As a result the government is urging people who have been patients in or worked for two health districts to monitor their bank statements for suspicious activity. Suspicious activity may also be detected by credit rating agencies such as Equifax Canada and TransUnion Canada.
Impacted information includes data about current and former employees and patients of the Eastern Health region — which includes the provincial capital of St. John’s — from about the last 14 years, and the Labrador-Grenfell Health region for approximately the last nine years.
UPDATE: On Wednesday the government said some patient data going back 13 years held by the Central Health Authority was also accessed by the attackers. In addition, it believes some data of employees was also accessed, although that had not been confirmed.
Justice Minister John Hogan emphasized that the government is certain the data was “accessed” by attackers. “Access to data does not mean that it was copied, does not mean it was taken,” he said.
For patients, the accessed data includes basic information that is typically logged or used for a patient visit, such as name, address, health care number, who was visited, reason for the visit, your doctor, phone number, birth date, email address for notifications, in-patient/out-patient, mother’s maiden name, and marital status.
For current and former employees, the information includes name, address, contact information, and Social Insurance Number. There is no evidence that banking information of employees was involved, the government says.
Premier Andrew Furey told reporters at a Tuesday afternoon press conference the exact number of people affected is still being investigated. However, Eastern Health CEO David Diamond told reporters that anyone who has been to hospitals in his region in the last 14 years should assume their data has been stolen.

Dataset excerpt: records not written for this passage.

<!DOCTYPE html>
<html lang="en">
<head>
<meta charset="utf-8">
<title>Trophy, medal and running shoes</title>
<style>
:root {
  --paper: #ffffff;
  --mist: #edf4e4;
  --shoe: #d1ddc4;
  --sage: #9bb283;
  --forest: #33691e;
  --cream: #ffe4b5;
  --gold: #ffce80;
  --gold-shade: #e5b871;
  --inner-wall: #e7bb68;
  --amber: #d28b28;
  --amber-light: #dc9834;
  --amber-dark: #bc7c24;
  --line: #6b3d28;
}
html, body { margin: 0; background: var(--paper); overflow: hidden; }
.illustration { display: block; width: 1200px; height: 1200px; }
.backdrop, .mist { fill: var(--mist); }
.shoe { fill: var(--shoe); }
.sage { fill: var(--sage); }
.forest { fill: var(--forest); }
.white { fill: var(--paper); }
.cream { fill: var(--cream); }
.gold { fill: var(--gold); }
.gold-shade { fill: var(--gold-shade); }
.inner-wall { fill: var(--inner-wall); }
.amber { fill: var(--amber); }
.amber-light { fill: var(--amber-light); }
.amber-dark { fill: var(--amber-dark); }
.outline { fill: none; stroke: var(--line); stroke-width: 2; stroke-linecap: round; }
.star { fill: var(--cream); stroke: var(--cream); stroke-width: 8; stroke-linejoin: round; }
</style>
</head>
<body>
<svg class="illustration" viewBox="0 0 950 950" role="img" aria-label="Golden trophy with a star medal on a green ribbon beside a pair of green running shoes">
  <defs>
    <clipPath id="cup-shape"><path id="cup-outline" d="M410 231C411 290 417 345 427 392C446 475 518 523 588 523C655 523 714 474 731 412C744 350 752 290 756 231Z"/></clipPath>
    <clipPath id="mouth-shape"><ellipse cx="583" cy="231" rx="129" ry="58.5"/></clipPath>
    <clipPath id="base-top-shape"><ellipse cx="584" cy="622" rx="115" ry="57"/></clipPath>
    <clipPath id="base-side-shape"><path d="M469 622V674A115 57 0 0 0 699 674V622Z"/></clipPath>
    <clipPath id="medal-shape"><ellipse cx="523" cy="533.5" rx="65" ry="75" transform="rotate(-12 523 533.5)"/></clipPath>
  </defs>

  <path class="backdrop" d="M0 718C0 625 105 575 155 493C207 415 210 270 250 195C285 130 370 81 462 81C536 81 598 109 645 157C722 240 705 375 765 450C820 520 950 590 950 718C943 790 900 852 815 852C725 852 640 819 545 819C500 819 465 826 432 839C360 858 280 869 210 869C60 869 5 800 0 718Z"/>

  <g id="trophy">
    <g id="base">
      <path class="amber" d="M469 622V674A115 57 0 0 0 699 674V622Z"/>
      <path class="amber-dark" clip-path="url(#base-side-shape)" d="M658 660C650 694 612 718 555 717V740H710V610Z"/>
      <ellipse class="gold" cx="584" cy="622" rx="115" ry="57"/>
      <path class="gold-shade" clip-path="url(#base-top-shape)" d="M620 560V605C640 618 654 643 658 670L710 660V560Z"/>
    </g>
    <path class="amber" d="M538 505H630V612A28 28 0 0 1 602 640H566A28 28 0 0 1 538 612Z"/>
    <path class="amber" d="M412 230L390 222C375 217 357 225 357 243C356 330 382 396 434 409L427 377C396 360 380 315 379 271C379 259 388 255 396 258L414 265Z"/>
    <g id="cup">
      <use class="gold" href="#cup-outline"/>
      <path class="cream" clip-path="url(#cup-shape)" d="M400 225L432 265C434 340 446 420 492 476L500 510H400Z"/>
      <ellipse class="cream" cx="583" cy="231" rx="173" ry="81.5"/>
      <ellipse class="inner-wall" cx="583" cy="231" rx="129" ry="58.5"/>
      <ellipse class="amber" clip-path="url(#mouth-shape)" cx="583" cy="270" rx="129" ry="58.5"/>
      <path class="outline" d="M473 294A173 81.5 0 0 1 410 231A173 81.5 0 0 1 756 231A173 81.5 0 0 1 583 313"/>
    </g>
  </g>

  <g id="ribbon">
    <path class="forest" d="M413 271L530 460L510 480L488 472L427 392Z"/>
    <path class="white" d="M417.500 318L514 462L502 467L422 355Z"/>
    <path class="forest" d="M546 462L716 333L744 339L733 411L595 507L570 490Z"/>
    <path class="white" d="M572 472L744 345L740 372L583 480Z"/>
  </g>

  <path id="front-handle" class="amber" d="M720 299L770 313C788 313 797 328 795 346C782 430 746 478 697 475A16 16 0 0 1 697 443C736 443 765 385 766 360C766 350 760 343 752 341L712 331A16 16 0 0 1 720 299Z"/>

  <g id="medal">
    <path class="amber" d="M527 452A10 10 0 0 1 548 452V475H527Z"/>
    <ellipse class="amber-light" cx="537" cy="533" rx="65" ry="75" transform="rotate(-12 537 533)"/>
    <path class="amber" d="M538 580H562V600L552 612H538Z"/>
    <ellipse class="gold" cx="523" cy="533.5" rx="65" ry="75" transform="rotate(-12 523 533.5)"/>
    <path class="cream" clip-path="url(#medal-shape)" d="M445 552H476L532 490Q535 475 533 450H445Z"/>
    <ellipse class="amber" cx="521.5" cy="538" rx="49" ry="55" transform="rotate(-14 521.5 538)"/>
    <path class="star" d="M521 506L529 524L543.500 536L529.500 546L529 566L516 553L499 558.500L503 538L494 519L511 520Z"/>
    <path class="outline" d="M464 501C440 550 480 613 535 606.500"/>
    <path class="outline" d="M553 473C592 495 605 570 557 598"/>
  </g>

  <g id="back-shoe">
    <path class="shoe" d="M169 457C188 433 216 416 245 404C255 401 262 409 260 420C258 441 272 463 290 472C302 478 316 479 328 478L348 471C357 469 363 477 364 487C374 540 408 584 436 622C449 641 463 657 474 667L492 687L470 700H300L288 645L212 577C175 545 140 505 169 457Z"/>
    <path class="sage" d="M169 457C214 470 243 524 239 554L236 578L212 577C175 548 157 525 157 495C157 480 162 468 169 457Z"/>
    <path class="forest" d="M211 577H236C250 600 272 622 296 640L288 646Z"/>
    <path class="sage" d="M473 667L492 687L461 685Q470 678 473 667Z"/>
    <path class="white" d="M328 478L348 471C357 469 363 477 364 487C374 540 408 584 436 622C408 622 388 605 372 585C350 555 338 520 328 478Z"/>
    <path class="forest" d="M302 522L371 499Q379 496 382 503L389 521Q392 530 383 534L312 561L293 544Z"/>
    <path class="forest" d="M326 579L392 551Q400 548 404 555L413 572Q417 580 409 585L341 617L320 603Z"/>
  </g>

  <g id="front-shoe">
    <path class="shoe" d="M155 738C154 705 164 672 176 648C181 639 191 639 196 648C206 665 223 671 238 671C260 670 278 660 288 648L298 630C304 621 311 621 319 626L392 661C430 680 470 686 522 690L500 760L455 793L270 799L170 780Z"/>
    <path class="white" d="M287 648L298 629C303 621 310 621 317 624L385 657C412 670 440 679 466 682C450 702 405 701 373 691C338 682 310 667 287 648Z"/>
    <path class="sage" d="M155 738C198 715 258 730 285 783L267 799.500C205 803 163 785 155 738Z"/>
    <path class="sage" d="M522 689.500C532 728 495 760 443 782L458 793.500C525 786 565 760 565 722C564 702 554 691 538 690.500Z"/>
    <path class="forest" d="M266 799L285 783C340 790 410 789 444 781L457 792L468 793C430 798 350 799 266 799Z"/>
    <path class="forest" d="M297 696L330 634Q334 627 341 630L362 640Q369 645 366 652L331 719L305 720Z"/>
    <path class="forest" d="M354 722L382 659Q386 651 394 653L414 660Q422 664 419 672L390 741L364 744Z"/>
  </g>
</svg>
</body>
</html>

UPDATE: On Wednesday the government still couldn’t say how many people might be affected. “The period involved is lengthy,” Health Minister John Haggie said. “We don’t have detailed numbers. but if you look at the average interaction between the public and the healthcare system — and bear in mind that three out of the four regional health authorities have been affected — our figures show about 400,000 interactions between the public and the healthcare system per year. So the math could be quite large.”

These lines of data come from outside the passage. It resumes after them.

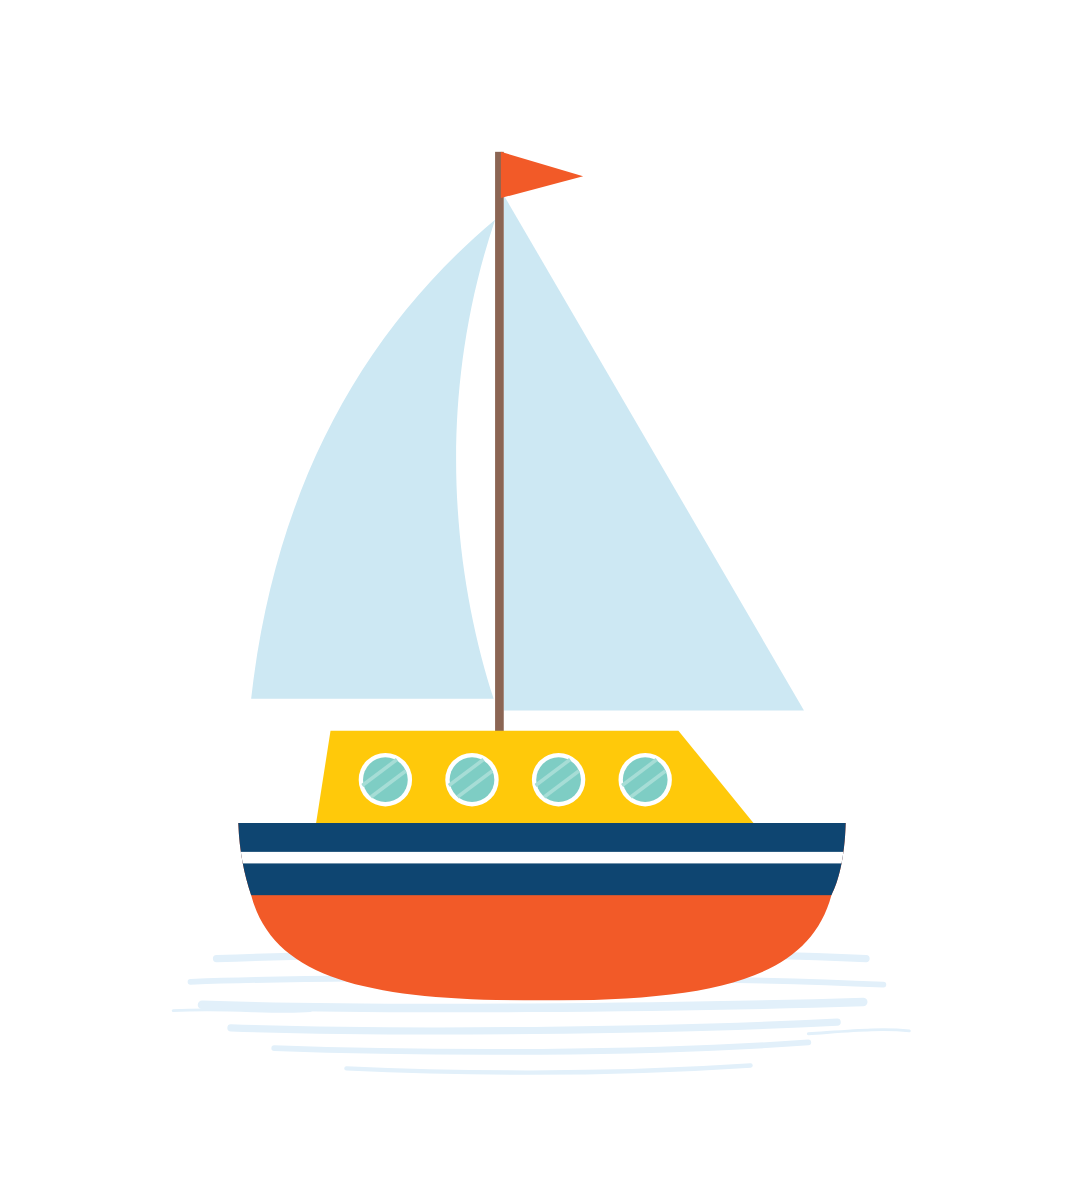
<!DOCTYPE html>
<html lang="en">
<head>
<meta charset="utf-8">
<title>Sailboat</title>
<style>
  :root {
    --paper: #ffffff;
    --sail: #cde8f3;
    --mast: #8b6553;
    --flag: #f25a28;
    --cabin: #ffc90a;
    --porthole-rim: #ffffff;
    --porthole-glass: #7ecdc4;
    --porthole-glint: #a6ddd6;
    --hull-band: #0e4571;
    --hull-stripe: #ffffff;
    --hull: #f25a28;
    --water: #e2f0fa;
  }
  html, body {
    margin: 0;
    padding: 0;
    width: 1071px;
    height: 1200px;
    overflow: hidden;
    background: var(--paper);
  }
  .sailboat {
    display: block;
    width: 1071px;
    height: 1200px;
  }
</style>
</head>
<body>
<svg class="sailboat" viewBox="0 0 742 831" xmlns="http://www.w3.org/2000/svg" role="img" aria-label="Sailboat on calm water">
  <defs>
    <clipPath id="hull-outline">
      <path d="M165 570 H586 C585 595 581 610 576 620 C560 680 490 693 375 693 C260 693 190 680 174 620 C169 605 166 590 165 570 Z"/>
    </clipPath>
    <clipPath id="porthole-glass-clip">
      <circle cx="0" cy="0" r="17"/>
    </clipPath>
    <g id="porthole">
      <circle cx="0" cy="0" r="18.5" fill="var(--porthole-rim)"/>
      <circle cx="0" cy="0" r="15.5" fill="var(--porthole-glass)"/>
      <g clip-path="url(#porthole-glass-clip)" stroke="var(--porthole-glint)" stroke-width="2.5">
        <line x1="-16" y1="4" x2="8" y2="-14"/>
        <line x1="-10" y1="12" x2="14" y2="-6"/>
      </g>
    </g>
  </defs>

  <g class="water" fill="none" stroke="var(--water)" stroke-linecap="round">
    <path d="M150 664 C260 660 470 658 600 664" stroke-width="5"/>
    <path d="M132 680 C250 676 480 676 612 682" stroke-width="4"/>
    <path d="M140 696 C260 700 470 698 598 694" stroke-width="6"/>
    <path d="M160 712 C280 716 460 714 580 708" stroke-width="5"/>
    <path d="M190 726 C300 730 450 730 560 722" stroke-width="4"/>
    <path d="M240 740 C330 744 430 744 520 738" stroke-width="3"/>
    <path d="M120 700 C160 698 190 702 215 700" stroke-width="2"/>
    <path d="M560 716 C590 714 610 712 630 714" stroke-width="2"/>
  </g>

  <g class="rigging">
    <path class="sail-main" fill="var(--sail)" d="M343 152 C250 230 190 340 174 484 H342 C315 400 300 280 343 152 Z"/>
    <path class="sail-jib" fill="var(--sail)" d="M349 135 L557 492 H349 Z"/>
    <rect class="mast" x="343" y="105" width="6" height="402" fill="var(--mast)"/>
    <path class="pennant" fill="var(--flag)" d="M347 105 L404 122 L347 137 Z"/>
  </g>

  <path class="cabin" fill="var(--cabin)" d="M229 506 H470 L522 570 H219 Z"/>
  <g class="portholes">
    <use href="#porthole" x="267" y="540"/>
    <use href="#porthole" x="327" y="540"/>
    <use href="#porthole" x="387" y="540"/>
    <use href="#porthole" x="447" y="540"/>
  </g>

  <g class="hull" clip-path="url(#hull-outline)">
    <rect x="150" y="560" width="450" height="140" fill="var(--hull)"/>
    <rect x="150" y="560" width="450" height="60" fill="var(--hull-band)"/>
    <rect x="150" y="590" width="450" height="8" fill="var(--hull-stripe)"/>
  </g>
</svg>
</body>
</html>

UPDATE: The provincial information and privacy commissioner has launched an investigation into the breach.
Furey said that the government confirmed the data theft late on Monday, November 8th.
“We are currently looking into options for the provision of credit monitoring and identity protection services to monitor credit, with regular reports and access to credit scores which notify users of unexpected changes,” the government said in a statement on its website.
The RCMP as well as the Information and Privacy Commissioner for Newfoundland and Labrador have been notified of the data theft.
Meanwhile IT teams continue to try to restore health care systems. The government said some health records may not be immediately available when service is restored. “Our teams are working to backfill this information,” the government said.
MORE TO COME